How do you track a swarm of African “killer” bees? You bug them. That is what entomologists are planning to do with the aggressive bees migrating northward from Mexico toward the United States. Designed by American engineers, a microprocessor device small enough to be attached to the back of a bee will enable scientists to “monitor a bee’s movements from a distance of one to two kilometres,” reports New Scientist. A scanning receiver monitored by a team of scientists will pick up the infrared signals sent by the tiny chip. This will alert them to the bees’ progress and enable them to warn populations directly in the bees’ path. The final version of the chip is expected to weigh about 0.0012 ounce [35 mg]—about half of what a typical worker honeybee is able to carry.
Following 11 years of research at a cost of $4 million, scientists at the University of Western Australia have developed a fully automated method of shearing sheep, reports The Sydney Morning Herald. The experimental robot is capable of shearing a sheep in the same time as it takes a fully trained shearer—about four minutes. “It is made up of a single shearing arm, equipped with sensors to read the contours of each sheep,” notes the Herald. The animal “is held firmly by a cradle, which moves it into position during shearing.” Sheepshearing is said to be such rigorous work that it requires a steadily working shearer to be “as fit as an Olympic athlete.” With the model for commercial use already in development, the robots could be on the market by 1992 at a cost of A$500,000 ($400,000, U.S.) per unit. A spokesman for the Australian Worker’s Union said that human shearers remain “very skeptical” that the robots will replace them.
After ten years of successful tests, the U.S. Food and Drug Administration has approved a pill that can dissolve most gallstones, reports the New York Post. In tests the drug, generically named ursodiol, was claimed to be successful in treating “60 to 70 percent of patients with cholesterol gallstones,” with no side effects. Treatment may require the use of the drug up to 12 months at a cost of $1,400. By comparison, the Post notes that “a gallstone operation can cost $10,000.”
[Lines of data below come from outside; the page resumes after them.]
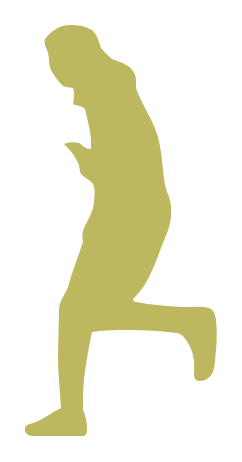
<!DOCTYPE html>
<html lang="en">
<head>
<meta charset="utf-8">
<title>Running figure silhouette</title>
<style>
:root { --paper: #ffffff; --olive: #bdb75f; }
html, body { margin: 0; background: var(--paper); overflow: hidden; }
.canvas { display: block; width: 242px; height: 462px; }
.runner { fill: var(--olive); }
</style>
</head>
<body>
<svg class="canvas" viewBox="0 0 242 462" role="img" aria-label="Silhouette of a running person">
<path class="runner" d="M45 39C51 31 60 25 70 25C80 25 88 27 93 31C98 36 99 43 101 48C105 52 108 56 112 59C120 62 128 64 133 71C137 77 136 82 136 88C141 103 151 117 156 131C162 147 162 167 165 185C167 194 171 199 171 208C172 219 169 229 165 238C159 252 155 266 148 279C144 287 139 293 133 299C133 301 134 302 136 302C152 305 167 306 182 307C192 307 202 306 209 308C214 310 215 314 216 320C217 330 217 340 216 350C215 358 215 366 213 372C210 378 205 381 200 381C195 381 194 378 194 373C195 361 193 351 188 343C185 338 182 334 177 333C162 331 146 330 130 330C117 330 104 330 92 332C89 345 87 358 85 371C83 384 83 396 83 410C86 416 87 423 87 430C87 434 86 436 81 436L33 436C27 436 24 432 25 428C26 424 31 424 36 422C45 418 53 412 61 408C60 391 58 374 58 357L59 310C59 301 65 295 68 287C72 272 78 257 83 242C82 237 82 232 84 228C88 219 94 211 94 201C95 194 95 188 93 184C90 179 84 178 81 174C79 170 80 165 77 161C74 154 69 149 64 144C69 142 74 142 79 143C83 146 86 149 91 149C92 135 88 122 85 109C81 105 76 106 73 104C74 99 75 94 73 88C69 87 65 88 62 85C57 80 54 75 51 70C48 63 50 57 47 50C45 46 44 42 45 39Z"/>
</svg>
</body>
</html>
The Cathedral of St. John the Divine in New York City has become the center of an annual spectacle—the blessing of animals. Among the animals blessed by Episcopal bishop Paul Moore were a turkey, an eagle, a python, a fish, a llama, a raccoon, a tortoise, an 8,000-pound [3,600 kg] elephant. He even blessed ten billion algae in a flask! The custom is founded on the story of “saint” Francis, who, legend says, preached to birds. Each year hundreds of pet owners throughout the city bring their animals to the cathedral for a special blessing.
Number Eight in Space
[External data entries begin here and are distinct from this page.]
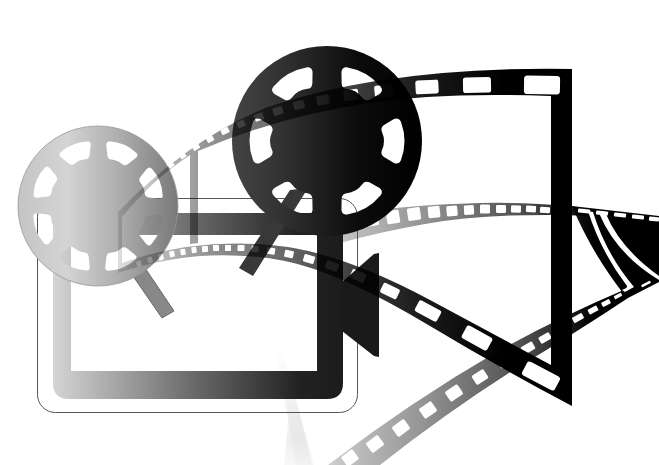
<!DOCTYPE html>
<html lang="en">
<head>
<meta charset="utf-8">
<title>Film camera</title>
<style>
:root{--paper:#fff;--ink:#000;--coal:#1c1c1c;--smoke:#777;--mist:#d4d4d4}
html,body{margin:0;background:var(--paper);overflow:hidden}
svg{display:block;width:659px;height:465px}
.ink{stop-color:var(--ink)}
.coal{stop-color:var(--coal)}
.smoke{stop-color:var(--smoke)}
.mist{stop-color:var(--mist)}
.outline{fill:none;stroke:#555;stroke-width:1}
.gap{fill:var(--paper)}
</style>
</head>
<body>
<svg viewBox="0 0 659 465" role="img" aria-label="Movie camera with two reels and curling film strips">
<defs>
<linearGradient id="bodyTone" gradientUnits="userSpaceOnUse" x1="53" y1="0" x2="343" y2="0">
<stop offset="0" class="mist"/><stop offset=".12" stop-color="#bbb"/><stop offset=".5" stop-color="#666"/><stop offset=".85" stop-color="#222"/><stop offset="1" class="coal"/>
</linearGradient>
<linearGradient id="smallReelTone" gradientUnits="userSpaceOnUse" x1="18" y1="0" x2="180" y2="0">
<stop offset="0" stop-color="#c4c4c4"/><stop offset=".3" class="mist"/><stop offset=".65" stop-color="#aaa"/><stop offset="1" class="smoke"/>
</linearGradient>
<linearGradient id="bigReelTone" gradientUnits="userSpaceOnUse" x1="232" y1="0" x2="422" y2="0">
<stop offset="0" stop-color="#444"/><stop offset=".25" stop-color="#333"/><stop offset=".65" stop-color="#0c0c0c"/><stop offset="1" class="ink"/>
</linearGradient>
<linearGradient id="filmTone" gradientUnits="userSpaceOnUse" x1="115" y1="0" x2="572" y2="0">
<stop offset="0" class="ink" stop-opacity=".12"/><stop offset=".2" class="ink" stop-opacity=".42"/><stop offset=".45" class="ink" stop-opacity=".68"/><stop offset=".65" class="ink" stop-opacity=".88"/><stop offset=".85" class="ink"/>
</linearGradient>
<linearGradient id="tailTone" gradientUnits="userSpaceOnUse" x1="330" y1="0" x2="640" y2="0">
<stop offset="0" class="ink" stop-opacity=".2"/><stop offset=".3" class="ink" stop-opacity=".42"/><stop offset=".65" class="ink" stop-opacity=".72"/><stop offset=".85" class="ink"/>
</linearGradient>
<linearGradient id="fade" x1="0" y1="0" x2="0" y2="1">
<stop offset="0" stop-color="#ddd" stop-opacity="0"/><stop offset=".6" stop-color="#ddd" stop-opacity=".5"/><stop offset="1" stop-color="#ddd" stop-opacity=".2"/>
</linearGradient>
<path id="bigHole" d="M-19-74Q0-81 19-74Q24-72 22-67L16-57Q13-53 9-55Q0-59-9-55Q-13-53-16-57L-22-67Q-24-72-19-74Z"/>
<path id="smallHole" d="M-14-64Q0-69 14-64Q18-63 16-59L11-50Q9-47 6-48Q0-50-6-48Q-9-47-11-50L-16-59Q-18-63-14-64Z"/>
<mask id="bigReelCut" maskUnits="userSpaceOnUse" x="-100" y="-100" width="200" height="200">
<circle r="98" fill="#fff"/>
<use href="#bigHole" transform="rotate(30)"/><use href="#bigHole" transform="rotate(90)"/><use href="#bigHole" transform="rotate(150)"/><use href="#bigHole" transform="rotate(210)"/><use href="#bigHole" transform="rotate(270)"/><use href="#bigHole" transform="rotate(330)"/>
</mask>
<mask id="smallReelCut" maskUnits="userSpaceOnUse" x="-90" y="-90" width="180" height="180">
<circle r="85" fill="#fff"/>
<use href="#smallHole" transform="rotate(23)"/><use href="#smallHole" transform="rotate(68)"/><use href="#smallHole" transform="rotate(113)"/><use href="#smallHole" transform="rotate(158)"/><use href="#smallHole" transform="rotate(203)"/><use href="#smallHole" transform="rotate(248)"/><use href="#smallHole" transform="rotate(293)"/><use href="#smallHole" transform="rotate(338)"/>
</mask>
<rect id="perf" x="-10" y="-6" width="20" height="12" rx="2"/>
<mask id="filmCut" maskUnits="userSpaceOnUse" x="0" y="0" width="659" height="465">
<rect width="659" height="465" fill="#fff"/>
<g id="filmTopHoles">
<use href="#perf" transform="translate(542 85) rotate(1) scale(1.8 1.55)"/>
<use href="#perf" transform="translate(477 85) rotate(-1) scale(1.4 1.3)"/>
<use href="#perf" transform="translate(427 87) rotate(-3) scale(1.15 1.15)"/>
<use href="#perf" transform="translate(384 91) rotate(-6) scale(.95 1)"/>
<use href="#perf" transform="translate(351 95) rotate(-8) scale(.75 .9)"/>
<use href="#perf" transform="translate(323 100) rotate(-11) scale(.65 .8)"/>
<use href="#perf" transform="translate(299 105) rotate(-13) scale(.55 .7)"/>
<use href="#perf" transform="translate(278 111) rotate(-17) scale(.5 .65)"/>
<use href="#perf" transform="translate(259 117) rotate(-19) scale(.45 .6)"/>
<use href="#perf" transform="translate(241 124) rotate(-22) scale(.4 .55)"/>
<use href="#perf" transform="translate(225 131) rotate(-25) scale(.4 .5)"/>
<use href="#perf" transform="translate(210 139) rotate(-29) scale(.35 .5)"/>
<use href="#perf" transform="translate(196 147) rotate(-32) scale(.35 .45)"/>
<use href="#perf" transform="translate(183 156) rotate(-35) scale(.3 .4)"/>
<use href="#perf" transform="translate(171 165) rotate(-38) scale(.3 .4)"/>
</g>
<g id="filmBottomHoles">
<use href="#perf" transform="translate(541 376) rotate(28) scale(1.85 1.3)"/>
<use href="#perf" transform="translate(477 338) rotate(29) scale(1.45 1.2)"/>
<use href="#perf" transform="translate(428 311) rotate(28) scale(1.25 1.05)"/>
<use href="#perf" transform="translate(390 291) rotate(26) scale(.9)"/>
<use href="#perf" transform="translate(358 276) rotate(24) scale(.75 .8)"/>
<use href="#perf" transform="translate(332 266) rotate(20) scale(.65 .7)"/>
<use href="#perf" transform="translate(309 259) rotate(16) scale(.55 .65)"/>
<use href="#perf" transform="translate(289 254) rotate(12) scale(.45 .6)"/>
<use href="#perf" transform="translate(271 251) rotate(8) scale(.4 .55)"/>
<use href="#perf" transform="translate(255 249) rotate(5) scale(.35 .5)"/>
<use href="#perf" transform="translate(241 248) rotate(2) scale(.35 .5)"/>
<use href="#perf" transform="translate(228 248) scale(.3 .5)"/>
<use href="#perf" transform="translate(216 248) rotate(-2) scale(.3 .5)"/>
<use href="#perf" transform="translate(205 249) rotate(-4) scale(.3 .5)"/>
<use href="#perf" transform="translate(194 250) rotate(-6) scale(.25 .5)"/>
<use href="#perf" transform="translate(183 252) rotate(-9) scale(.25 .5)"/>
<use href="#perf" transform="translate(172 254) rotate(-12) scale(.25 .5)"/>
<use href="#perf" transform="translate(161 257) rotate(-15) scale(.25 .5)"/>
<use href="#perf" transform="translate(150 260) rotate(-18) scale(.25 .5)"/>
<use href="#perf" transform="translate(139 264) rotate(-18) scale(.25 .5)"/>
</g>
</mask>
</defs>

<rect class="gap" width="659" height="465"/>

<g id="lightStreaks" fill="url(#fade)">
<path d="M276 350L283 352L314 465H296Z"/>
<path d="M290 400L297 402L312 465H284Z"/>
</g>

<g id="filmTail" fill="url(#tailTone)">
<path d="M335 216Q400 205 480 203Q520 202 572 206L659 216V222Q600 216 560 215Q480 214 425 224Q380 232 340 243Z"/>
<path d="M572 206Q598 213 659 220V281L626 297Q592 254 572 206Z"/>
<path d="M659 274L626 289Q560 317 500 350Q410 402 328 465H380Q450 410 520 366Q580 330 628 298L659 282Z"/>
</g>
<g id="tailHoles" class="gap">
<use href="#perf" transform="translate(351 224) rotate(-12) scale(.65 1)"/>
<use href="#perf" transform="translate(372 220) rotate(-10) scale(.65 1)"/>
<use href="#perf" transform="translate(393 217) rotate(-9) scale(.65 1.1)"/>
<use href="#perf" transform="translate(414 214) rotate(-8) scale(.65 1.05)"/>
<use href="#perf" transform="translate(434 212) rotate(-6) scale(.6 .95)"/>
<use href="#perf" transform="translate(452 211) rotate(-5) scale(.55 .85)"/>
<use href="#perf" transform="translate(469 210) rotate(-3) scale(.5 .8)"/>
<use href="#perf" transform="translate(485 209) scale(.5 .75)"/>
<use href="#perf" transform="translate(501 209) scale(.5 .65)"/>
<use href="#perf" transform="translate(516 209) rotate(2) scale(.5 .6)"/>
<use href="#perf" transform="translate(531 209) rotate(3) scale(.5 .55)"/>
<use href="#perf" transform="translate(545 210) rotate(4) scale(.5)"/>
<use href="#perf" transform="translate(584 211) rotate(6) scale(.6 .35)"/>
<use href="#perf" transform="translate(602 213) rotate(6) scale(.6 .35)"/>
<use href="#perf" transform="translate(620 215) rotate(6) scale(.6 .35)"/>
<use href="#perf" transform="translate(638 217) rotate(6) scale(.6 .35)"/>
<use href="#perf" transform="translate(654 219) rotate(6) scale(.5 .35)"/>
<path d="M588 211L593 212Q606 254 634 287L625 292L622 290Q628 288 627 286Q601 252 588 211Z"/>
<path d="M599 213L606 214Q620 248 659 276V280Q616 254 599 213Z"/>
<use href="#perf" transform="translate(350 458) rotate(-37) scale(.7 1)"/>
<use href="#perf" transform="translate(375 444) rotate(-37) scale(.75 1)"/>
<use href="#perf" transform="translate(401 428) rotate(-36) scale(.75 1)"/>
<use href="#perf" transform="translate(428 410) rotate(-35) scale(.75 1)"/>
<use href="#perf" transform="translate(454 393) rotate(-34) scale(.75 1)"/>
<use href="#perf" transform="translate(480 377) rotate(-33) scale(.7 .9)"/>
<use href="#perf" transform="translate(505 361) rotate(-31) scale(.7 .8)"/>
<use href="#perf" transform="translate(528 348) rotate(-30) scale(.65 .7)"/>
<use href="#perf" transform="translate(545 338) rotate(-30) scale(.6)"/>
<use href="#perf" transform="translate(562 328) rotate(-30) scale(.55)"/>
<use href="#perf" transform="translate(578 318) rotate(-29) scale(.55 .5)"/>
<use href="#perf" transform="translate(593 310) rotate(-29) scale(.5 .45)"/>
<use href="#perf" transform="translate(606 303) rotate(-28) scale(.45 .4)"/>
<use href="#perf" transform="translate(618 296) rotate(-28) scale(.4 .3)"/>
<use href="#perf" transform="translate(646 284) rotate(-27) scale(.5 .2)"/>
</g>

<g id="cameraBody">
<rect class="outline" x="37.5" y="198.5" width="320" height="214" rx="18"/>
<path fill="url(#bodyTone)" fill-rule="evenodd" d="M69 213H327Q343 213 343 229V383Q343 399 327 399H69Q53 399 53 383V229Q53 213 69 213ZM71 235V371H317V235Z"/>
<path fill="#1a1a1a" d="M342 282L374 254L379 253V357L374 356L342 331Z"/>
</g>

<g id="smallReel">
<path fill="#888" stroke="#666" d="M133 276L145 268L174 311L162 318Z"/>
<g transform="translate(98 206)"><g mask="url(#smallReelCut)">
<circle r="80" fill="url(#smallReelTone)" transform="translate(-98 -206)" cx="98" cy="206"/>
</g>
<circle r="80" fill="none" stroke="#999" stroke-width=".8"/></g>
</g>

<g id="bigReel">
<path fill="#383838" d="M290 190L308 188L253 276L239 268Z"/>
<g transform="translate(327 141)"><g mask="url(#bigReelCut)">
<circle r="95" fill="url(#bigReelTone)" transform="translate(-327 -141)" cx="327" cy="141"/>
</g></g>
</g>

<g id="filmStrip" fill="url(#filmTone)" mask="url(#filmCut)">
<path fill-rule="evenodd" d="M118 212Q190 138 268 107Q390 66 572 69V406Q500 368 430 326Q340 272 285 261Q200 245 118 273ZM122 217V263Q200 235 288 247Q350 257 430 300L551 365V96Q440 92 370 103Q280 116 198 151V243L190 244V155Q152 180 122 217Z"/>
</g>
</svg>
</body>
</html>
Israel’s successful launch of its first space satellite has made it the eighth country with such capability (the others are the United States, the Soviet Union, France, China, Japan, India, and Britain). This Israeli satellite, called Ofek-1, is said to be designed for collecting scientific data on the earth’s magnetic field and space conditions.